A court decision annuls the federal mandate and leaves the door open for local authorities
The covid is dead, long live individual freedoms. Those are the conclusions drawn from the 59-page court ruling that ended the mask mandate in the US on Monday. Of course, neither is true. Not even the covid has disappeared -the BA.2 version is on the rise-, nor will public health remain in the hands of each individual, but the speed at which the masks fell yesterday speaks of the boredom of the population after two years of the pandemic.
Also the silence of the White House. Nobody can explain how the sentence of Florida judge Kathryn Kimball Mizelle, appointed by Donald Trump in his last hours after losing the elections, could have taken him by surprise. The truth is that the government of Joe Biden contributed to the uncertainty due to the time it took to weigh the pros and cons of appealing the decision. The bar association considered at the time that what would be the youngest judge in the country, at 33, did not have enough experience to deserve her support for the life position. The Republican Party closed ranks to endorse her appointment, in a political movement that senators can now boast of in the face of the November legislative elections, due to the repercussion that Monday’s controversial sentence will have.
As soon as the news broke, masks started falling from the sky. Alaska Airlines, which last year blacklisted state Sen. Lora Reinbold for confronting a flight attendant over not wanting to wear a mask, was one of the first airlines to tell passengers they were free to remove it. Jetblue, United, Delta, American, Frontier and a host of others gradually followed the measure, to widespread bewilderment.
jubilation and dismay
There were exclamations of joy and sighs of dismay. Some cheered freedom and others feared for their health. Certainly “there was and still is tension in the skies,” acknowledged John Samuelsen, president of the Transport Workers union. Last year alone, the Federal Aviation Administration (FAA) recorded almost 6,000 incidents of passengers revolting in mid-flight, of which more than 70% were due to the imposition of the mask. That served the federal agency to pocket five million dollars in fines, which reached up to 35,000 dollars and threatened to include prison sentences for those who assaulted flight personnel.
That is why the executives of the main airlines had quietly lobbied the White House not to renew the mandatory use of a mask on federal transport in exchange for maintaining peace in the skies. Oblivious to that claim, the Biden government renewed the mandate last week until May 3, arguing that “since the beginning of April there has been an increase in cases in the seven-day average that requires evaluating the potential impact in severe cases, hospitalizations and deaths,” said the Center for Infectious Disease Control (CDC).

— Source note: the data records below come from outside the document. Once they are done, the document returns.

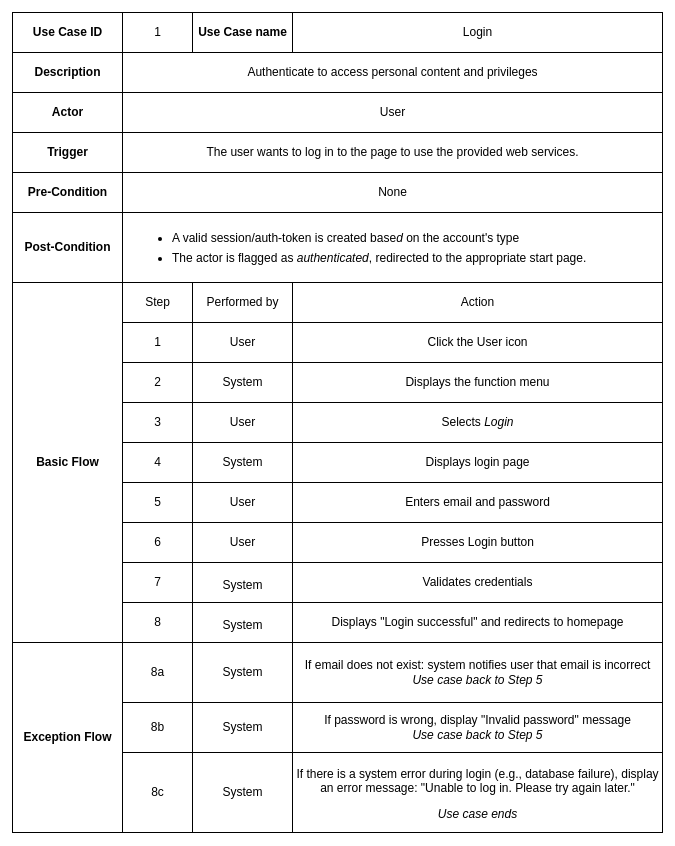
<!DOCTYPE html>
<html lang="en">
<head>
<meta charset="utf-8">
<title>Use Case: Login</title>
<style>
:root { --paper: #ffffff; --ink: #000000; }
* { box-sizing: border-box; }
html, body { margin: 0; }
body {
  width: 675px; height: 846px; padding: 12px; overflow: hidden;
  background: var(--paper); color: var(--ink);
  font: 12px/15px "Liberation Sans", Arial, Helvetica, sans-serif;
}
.use-case {
  display: grid; width: 651px; height: 821px;
  grid-template-columns: 110px 70px 100px 370px;
  grid-template-rows: repeat(5, 40px) 70px repeat(9, 40px) 60px 50px 80px;
  border: solid var(--ink); border-width: 0 1px 1px 0;
}
.use-case > * {
  display: flex; align-items: center; justify-content: center;
  margin: 0; border: solid var(--ink); border-width: 1px 0 0 1px;
  text-align: center; white-space: nowrap;
}
.label { font-weight: bold; }
.wide { grid-column: 2 / -1; }
.basic-flow { grid-row: span 9; }
.exception-flow { grid-row: span 3; }
.lowered { padding-top: 6px; }
.conditions { justify-content: flex-start; text-align: left; line-height: 20px; }
.conditions ul { margin: 0; padding: 0 0 0 49px; }
.system-error { padding-top: 3px; line-height: 14px; }
.system-error em { display: block; margin-top: 12px; }
</style>
</head>
<body>
<main class="use-case">
  <div class="label">Use Case ID</div>
  <div>1</div>
  <div class="label">Use Case name</div>
  <div>Login</div>

  <div class="label">Description</div>
  <div class="wide">Authenticate to access personal content and privileges</div>

  <div class="label">Actor</div>
  <div class="wide">User</div>

  <div class="label">Trigger</div>
  <div class="wide">The user wants to log in to the page to use the provided web services.</div>

  <div class="label">Pre-Condition</div>
  <div class="wide">None</div>

  <div class="label">Post-Condition</div>
  <div class="wide conditions">
    <ul>
      <li>A valid session/auth-token is created base<em>d</em> on the account's type</li>
      <li>The actor is flagged as <em>authenticated</em>, redirected to the appropriate start page.</li>
    </ul>
  </div>

  <div class="label basic-flow">Basic Flow</div>
  <div>Step</div><div>Performed by</div><div>Action</div>
  <div>1</div><div>User</div><div>Click the User icon</div>
  <div>2</div><div>System</div><div>Displays the function menu</div>
  <div>3</div><div>User</div><div><span>Selects <em>Login</em></span></div>
  <div>4</div><div>System</div><div>Displays login page</div>
  <div>5</div><div>User</div><div>Enters email and password</div>
  <div>6</div><div>User</div><div>Presses Login button</div>
  <div>7</div><div class="lowered">System</div><div>Validates credentials</div>
  <div>8</div><div class="lowered">System</div><div>Displays "Login successful" and redirects to homepage</div>

  <div class="label exception-flow">Exception Flow</div>
  <div>8a</div><div>System</div>
  <div><span>If email does not exist: system notifies user that email is incorrect<br><em>Use case back to Step 5</em></span></div>
  <div>8b</div><div>System</div>
  <div><span>If password is wrong, display "Invalid password" message<br><em>Use case back to Step 5</em></span></div>
  <div>8c</div><div>System</div>
  <div class="system-error"><span>If there is a system error during login (e.g., database failure), display<br>an error message: "Unable to log in. Please try again later."<em>Use case ends</em></span></div>
</main>
</body>
</html>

If the decision was already unpopular, it would have been much easier to appeal the sentence, with no guarantee that the appeals court would differ from it. By letting this hot potato slip by, many believe that the Biden administration has failed the agency that Judge Mizelle says is overstepping its bounds and “failed to account for the passage of time” in its public emergency declaration. . However, if the government had lost the case on appeal, the agency would be tied hand and foot to act in the next pandemic. The solution, for the moment, has been to leave it in the hands of each local authority and the sacrosanct private company, with the consequent cacophony of contradictory orders that allow a passenger to board a plane without a mask in Houston, but have to put it on when getting off the plane. same in New York.
#masks #lowered #transport